As an Employee Support Coach, I have trained intensively in diverse and accredited therapies.
Working with forward-thinking HR leaders, Beyond EAP provides specialist support for life’s toughest challenges.
These challenges come in many forms, and they affect all of us in different ways. It is therefore important that I can draw upon a range of techniques for each individual employee I work with, to help them build emotional resilience for the future.
One of the most effective therapies I choose to work with is EMDR (Eye Movement Desensitisation and Reprocessing.)
Developed in the 1980s by the US psychotherapist Francine Shapiro, EMDR is a form of therapy that helps people recover from trauma caused by distressing past events. It is recognised by the National Institute for Health and Care Excellence (NICE) as a treatment for post-traumatic stress disorder (PTSD).
What kind of trauma does EMDR help with?
I have witnessed truly transformative results from my employee work with EMDR over the years.
However, this therapy has largely flown under the radar, until Prince Harry was filmed undergoing EMDR during a recent episode of ‘The Me You Can’t See’, a five-part Apple TV series about mental health.
Some viewers may have been surprised to hear the prince talk about the trauma he still felt following the death of his mother, which happened when he was just 12 years old. Along with the excessive scrutiny of his family by UK tabloids, he linked this childhood event to experiencing fear and discomfort as an adult, particularly when he travelled to London.

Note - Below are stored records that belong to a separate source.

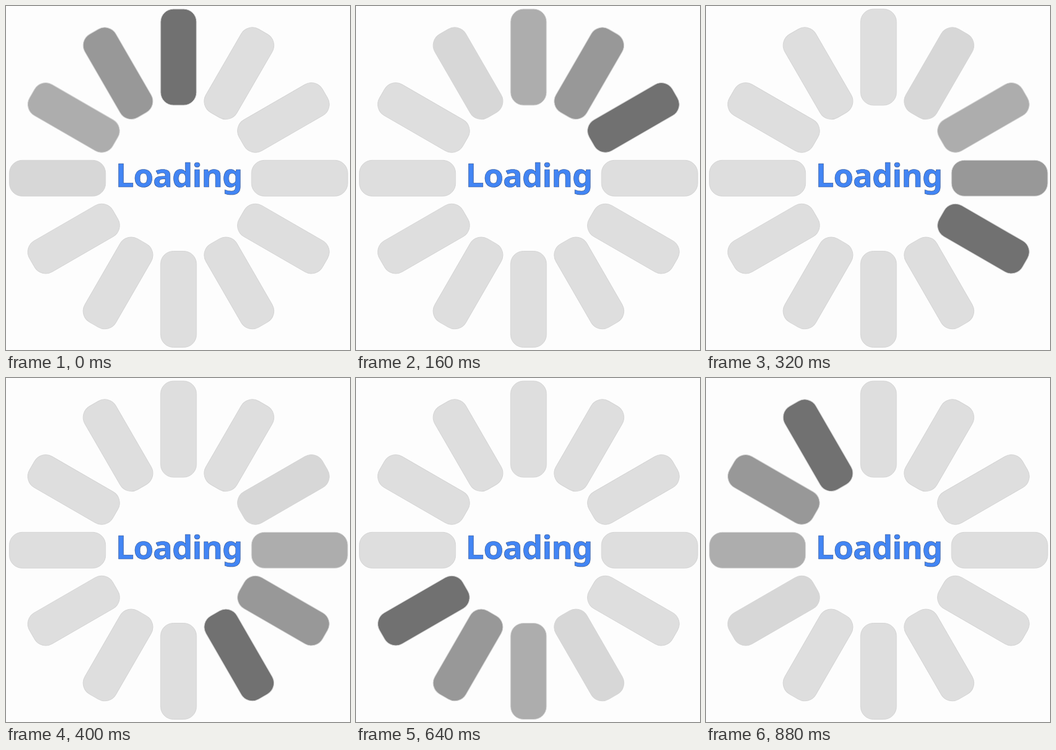
Write an HTML page that moves like this. It is 576 by 576 pixels and loops after 0.96 s.

```html
<!DOCTYPE html>
<html lang="en">
<head>
<meta charset="utf-8">
<title>Loading</title>
<style>
  html, body { margin: 0; width: 100%; height: 100%; overflow: hidden; background: #fdfdfd; }
  svg { display: block; width: 576px; height: 576px; }
  .bar { fill: #dedede; stroke: #d4d4d4; stroke-width: 1; animation: trail 960ms step-end infinite; }
  .label {
    font: 700 54px "Noto Sans", sans-serif;
    letter-spacing: -.7px;
    fill: #4285f4;
    stroke: #2c4a80;
    stroke-width: .6;
  }
  /* twelve hard steps of 80 ms: head, three fading followers, rest */
  @keyframes trail {
    0% { fill: #717171; }
    8.3333% { fill: #989898; }
    16.6667% { fill: #adadad; }
    25% { fill: #d7d7d7; }
    33.3333%, 100% { fill: #dedede; }
  }
</style>
</head>
<body>
<svg viewBox="0 0 576 576">
  <g id="bars" transform="translate(288.9 288.3)"></g>
  <text class="label" x="183.8" y="303">Loading</text>
</svg>
<script>
  const COUNT = 12, STEP = 80;
  const bar = i => `<rect class="bar" x="-30" y="-283.2" width="60" height="161" rx="21.5"
    transform="rotate(${i * 360 / COUNT})"
    style="animation-delay:${(i - COUNT) * STEP}ms"/>`;
  document.getElementById('bars').innerHTML = Array.from({ length: COUNT }, (_, i) => bar(i)).join('');
</script>
</body>
</html>
```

Many distressing life experiences, such as being involved in an accident, a surprise bereavement, or witnessing a terrorist attack, can leave a negative imprint on the brain that can remain for many years.
It is also worth remembering that trauma can also result from what may seem like ‘everyday’ life experiences, such as divorce, miscarriage, or an upsetting incident at work.
These are all examples of issues that I have seen respond extremely well to EMDR therapy, which in essence helps the brain to reprocess a distressing memory. This both reduces its intensity and desensitises its emotional impact.
"For me, therapy has equipped me to be able to take on anything" (Prince Harry)
A useful benefit of EMDR is that it often works much faster than traditional talking therapies, which can be complicated, and more focused on reliving painful events in depth.
While the number of sessions needed will vary from person to person, EMDR works quickly in most cases, with controlled studies showing that a single trauma can be processed within 3-4 sessions in 80–90% of participants. Many people report feeling a sense of calm after just one session.
EMDR also creates self-healing in the following days and weeks, which helps people to build emotional resilience, frees them from unwanted emotions, and allows them to let go and move forwards with life and work.
Find out more about EMDR for your employees
My website describes EMDR in depth, describing the process, what symptoms to look for in your employees, and answering some of the most common questions.
As an EMDR practitioner for many years, I understand its value, and I am hugely grateful to Prince Harry for drawing attention to this ground-breaking therapy.
I now look forward to discussing how EMDR can support your employees, helping them to process trauma, and return to their lives and work feeling ready to face the future.
To arrange a confidential, no-obligation discussion, contact us here.